Shi Yinhong, an international relations professor at Renmin University in Beijing, sees the articulated positions of both sides as their stated positions, and he thinks they would not go beyond them. That is, China will not attempt a military takeover of Taiwan, and the US would not be sending its military to defend Taiwan. He says, “Unless by accident, I am sure neither side would intentionally take military action that could lead to a majority risk.”
Meanwhile, when Pelosi and her delegation reached Singapore on their first stop, Singapore President Lee Hsien Loong emphasized on Monday the importance of stable US-China relations for the region. For Singapore and other countries in the south-Asian region, China is an important neighbour in economic terms, though these countries look to the US in terms of military protection. American military presence serves as a guarantee against the Chinese, though it is quite unlikely whether China is ever going to use its military force to make a point. A clash between China and the US puts the south-east Asian countries as well as South Korea and Japan in a dilemma. China is a big market for all the countries in east Asia, and Chinese investment is also crucial for Singapore, Malaysia and even South Korea. Though China would want to treat Taiwan as a province of China, Taiwan has built its own international trade relations in its capacity as a sovereign state. And Taiwanese role in China’s economic boom has been crucial.
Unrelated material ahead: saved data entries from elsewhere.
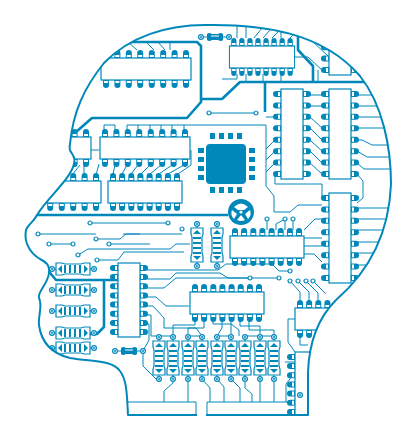
<!DOCTYPE html>
<html lang="en">
<head>
<meta charset="utf-8">
<title>Circuit board head</title>
<style>
:root { --ink: #0088bb; --paper: #ffffff; }
html, body { margin: 0; background: var(--paper); overflow: hidden; }
svg { display: block; width: 416px; height: 441px; }
.trace { fill: none; stroke: var(--ink); stroke-width: 1; }
.bus { fill: none; stroke: var(--ink); stroke-width: 2.6; stroke-linejoin: round; }
.body { fill: var(--paper); stroke: var(--ink); stroke-width: 1.2; }
.solid { fill: var(--ink); }
.hole { fill: var(--paper); }
.outline { fill: none; stroke: var(--ink); stroke-width: 2; stroke-linejoin: round; }
</style>
</head>
<body>
<svg viewBox="0 0 416 441" role="img" aria-label="Human head in profile filled with a circuit board">
<defs>
<path id="head" d="M308 415H128C127 396 127 380 120 371C112 360 94 362 70 358C49 353 41 340 39 325C38 315 43 306 39 298C37 292 48 284 49 273C50 265 46 262 40 259C28 252 24 240 26 230C28 224 34 222 37 215C48 197 70 180 74 164C77 153 67 154 70 144C73 112 84 88 104 63C130 36 168 25 205 25C262 24 322 32 360 76C383 105 391 148 391 184C389 238 366 274 336 300C317 319 309 345 308 372Z"/>
<clipPath id="head-clip"><use href="#head"/></clipPath>
<g id="pin">
<path class="solid" d="M-3 0V-5A3 3 0 0 1 3-5V0Z"/>
<path class="hole" d="M-2 -1V-3H2V-1Z"/>
</g>
<g id="pins-wide">
<use href="#pin" x="-40"/><use href="#pin" x="-28.6"/><use href="#pin" x="-17.2"/><use href="#pin" x="-5.8"/>
<use href="#pin" x="5.8"/><use href="#pin" x="17.2"/><use href="#pin" x="28.6"/><use href="#pin" x="40"/>
</g>
<g id="pins-small">
<use href="#pin" x="-32"/><use href="#pin" x="-22.9"/><use href="#pin" x="-13.7"/><use href="#pin" x="-4.6"/>
<use href="#pin" x="4.6"/><use href="#pin" x="13.7"/><use href="#pin" x="22.9"/><use href="#pin" x="32"/>
</g>
<g id="chip-wide">
<use href="#pins-wide" y="-11"/><use href="#pins-wide" transform="translate(0 11) scale(1 -1)"/>
<rect class="body" x="-45" y="-11" width="90" height="22"/>
</g>
<g id="chip-small">
<use href="#pins-small" y="-11"/><use href="#pins-small" transform="translate(0 11) scale(1 -1)"/>
<rect class="body" x="-37" y="-11" width="74" height="22"/>
</g>
<g id="node"><circle class="body" r="2.4"/><circle class="solid" r="1"/></g>
<g id="dot"><circle class="body" r="2"/></g>
<g id="resistor">
<path class="trace" d="M0-21V21"/>
<path class="body" d="M-6-17H6V-11L5-8V8L6 11V17H-6V11L-5 8V-8L-6-11Z"/>
<path class="solid" d="M-4-11L0-15L4-11ZM-4 11L0 15L4 11ZM-4-8H4V-6H-4ZM-4-3H4V-1H-4ZM-4 2H4V4H-4ZM-4 7H4V9H-4Z"/>
<use href="#node" y="-21"/><use href="#node" y="21"/>
</g>
<g id="capacitor">
<path class="trace" d="M-14 0H14"/>
<path class="solid" d="M-8-3Q-6-5-3-3H3Q6-5 8-3V3Q6 5 3 3H-3Q-6 5-8 3Z"/>
<path d="M-4-1H4" stroke="var(--paper)"/>
<use href="#node" x="-14"/><use href="#node" x="14"/>
</g>
<g id="pads">
<rect class="solid" x="-16" width="5" height="6"/><rect class="solid" x="-7" width="5" height="6"/>
<rect class="solid" x="2" width="5" height="6"/><rect class="solid" x="11" width="5" height="6"/>
</g>
</defs>

<g clip-path="url(#head-clip)">
<g id="buses">
<path class="bus" d="M120 42H197L201 46V102L187 118H92L76 132"/>
<path class="bus" d="M390 82H240L222 99H201M313 82V66L298 50V30"/>
<path class="bus" d="M30 215H228"/>
<path class="bus" d="M40 268H46L56 280H118M104 280V327L97 334H88M265 82V112"/>
</g>

<g id="traces">
<path class="trace" d="M146 42L154 50M158 42L165 50M170 42V50M128 42L137 50"/>
<path class="trace" d="M237 26V38M246 26V38M254 38L262 28M263 38L270 30M272 38L280 30M281 38V28M290 38L296 32V26"/>
<path class="trace" d="M237 74V79H222M246 74V82M263 74V82M281 74V82M295 57H308L324 72M318 70V82M309 38L328 56"/>
<path class="trace" d="M190 125H266V186L274 196V212H290L298 205H322"/>
<path class="trace" d="M209 113H256M304 95L322 95M304 106H322M310 117L322 128M310 128L322 140M310 140L322 151M310 151L322 163M310 163L322 174"/>
<path class="trace" d="M275 117H266M275 140L266 149M275 151L266 160M275 163L266 172M275 174V184H322V197"/>
<path class="trace" d="M357 95H380M357 106H384M357 117H388M357 128H390M357 140H362L372 145H392M357 151L367 157H392M357 163L364 169H392M357 174L363 181V198L357 203"/>
<path class="trace" d="M357 208H392M357 219H390M357 230H388M357 242H382M357 253H375M357 265H368"/>
<path class="trace" d="M304 238H322M304 246H322M304 254H314L322 262M304 230L315 219H322M267 219V230M285 219V230M293 219V230M276 230V224L285 219"/>
<path class="trace" d="M104 131V125H115V131M127 131V125H190M138 131V125M150 131V125M161 131V125M172 131V125M184 131V125"/>
<path class="trace" d="M115 165L113 174M127 165L122 174M138 165L131 174M150 165L141 174M161 165L150 174M172 165L159 174M184 165L168 174M178 174L191 165V150M91 150H99"/>
<path class="trace" d="M60 175L72 162M72 175L80 165M84 175V165M96 175L99 164"/>
<path class="trace" d="M90 223H168M38 234H96M123 234H182M49 244H73M97 239H120L126 234H140M109 244H150M78 255L88 249H170L176 244H190M97 260H118L124 252H184"/>
<path class="trace" d="M147 270H218L226 264H272L279 271H290M147 279H170L176 273H220L228 278H279M147 288H164L176 278H250M147 297H156L166 306H189M147 306H153L164 318V328H196L202 336"/>
<path class="trace" d="M147 315H151V336H159M147 324H149V340L143 351M143 351V366L156 379H159"/>
<path class="trace" d="M195 320V325H173V336M204 320V328H188V336M213 320V324H231L239 330V336M222 320V328L217 336M231 320V336M240 320V326H260V336M249 320V330H274V336"/>
<path class="trace" d="M159 336H173M188 336H202M217 336H231M245 336H274M173 379V383L164 391V402M188 379V402M202 379L210 388V402M217 379L224 387V402M231 379L240 388V402M245 379V388L252 394V402M260 379V402M274 379V402M286 402V384L293 375"/>
<path class="trace" d="M290 281L300 292V302M298 281L309 292V302M306 281L318 293V302M313 281L326 294"/>
<path class="trace" d="M295 319H288V342L295 352M285 362H295M300 336V345H308M300 395H308"/>
<path class="trace" d="M128 402H196V415M207 415V402H308"/>
</g>

<g id="chips">
<use href="#chip-wide" x="146" y="69"/>
<use href="#chip-small" transform="translate(262 57) scale(.88 1)"/>
<use href="#chip-wide" transform="translate(340 30) rotate(90)"/>
<use href="#chip-wide" transform="translate(292 134) rotate(90)"/>
<use href="#chip-wide" transform="translate(340 134) rotate(90)"/>
<use href="#chip-wide" transform="translate(340 238) rotate(90)"/>
<use href="#chip-wide" x="46" y="148"/>
<use href="#chip-wide" x="145" y="148"/>
<use href="#chip-wide" x="56" y="192"/>
<use href="#chip-small" x="145" y="192"/>
<use href="#chip-small" x="267" y="247"/>
<use href="#chip-small" transform="translate(129 300) rotate(90)"/>
<use href="#chip-small" x="227" y="303"/>
<use href="#chip-small" x="332" y="319"/>
<use href="#chip-small" transform="translate(306 389) rotate(90)"/>
</g>

<g id="processor">
<rect class="solid" x="206" y="144" width="40" height="40" rx="4"/>
<use href="#pads" x="226" y="133"/>
<use href="#pads" x="226" y="187"/>
<use href="#pads" transform="translate(204 164) rotate(90)"/>
<use href="#pads" transform="translate(255 164) rotate(90)"/>
</g>

<g id="transistor">
<circle class="solid" cx="241" cy="212" r="13"/>
<path class="hole" d="M234 207Q241 200 248 207L244 210H238ZM232 210L237 214L234 219Q230 215 232 210ZM250 210L245 214L248 219Q252 215 250 210ZM237 220L241 215L245 220Q241 222 237 220Z"/>
<circle class="hole" cx="241" cy="212" r="1.6"/>
</g>

<g id="resistors">
<use href="#resistor" x="197" y="245"/><use href="#resistor" x="217" y="245"/>
<use href="#resistor" x="159" y="358"/><use href="#resistor" x="173" y="358"/><use href="#resistor" x="188" y="358"/>
<use href="#resistor" x="202" y="358"/><use href="#resistor" x="217" y="358"/><use href="#resistor" x="231" y="358"/>
<use href="#resistor" x="245" y="358"/><use href="#resistor" x="260" y="358"/><use href="#resistor" x="274" y="358"/>
<use href="#resistor" transform="translate(73 269) rotate(90)"/>
<use href="#resistor" transform="translate(73 290) rotate(90)"/>
<use href="#resistor" transform="translate(73 311) rotate(90)"/>
<use href="#resistor" transform="translate(73 333) rotate(90)"/>
<use href="#resistor" transform="translate(73 348) rotate(90)"/>
</g>

<g id="capacitors">
<use href="#capacitor" x="215" y="37"/><use href="#capacitor" x="129" y="351"/>
</g>

<g id="terminals">
<use href="#dot" x="209" y="113"/><use href="#dot" x="256" y="113"/>
<use href="#dot" x="90" y="223"/><use href="#dot" x="168" y="223"/>
<use href="#dot" x="38" y="234"/><use href="#dot" x="96" y="239"/><use href="#dot" x="182" y="229"/>
<use href="#dot" x="49" y="244"/><use href="#dot" x="73" y="244"/><use href="#dot" x="109" y="244"/>
<use href="#dot" x="78" y="255"/><use href="#dot" x="97" y="260"/>
<use href="#dot" x="267" y="219"/><use href="#dot" x="285" y="219"/><use href="#dot" x="293" y="219"/>
<use href="#dot" x="290" y="271"/><use href="#dot" x="279" y="278"/><use href="#dot" x="250" y="278"/>
<use href="#dot" x="290" y="281"/><use href="#dot" x="298" y="281"/><use href="#dot" x="306" y="281"/><use href="#dot" x="313" y="281"/>
<use href="#node" x="300" y="395"/>
</g>
</g>
<use href="#head" class="outline"/>
<path d="M197 415H206" stroke="var(--paper)" stroke-width="3"/>
</svg>
</body>
</html>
So, it will be difficult to cut off Taiwan from the rest of the world. It would be unfair then for China to impose conditions on Taiwan and prevent other countries which have ties with Taiwan from visiting the place. The American condition that if the Taiwanese voluntarily merge with China, then there would be no dispute. Of course, Beijing believes it has a right over Taiwan even if the Taiwanese disagree.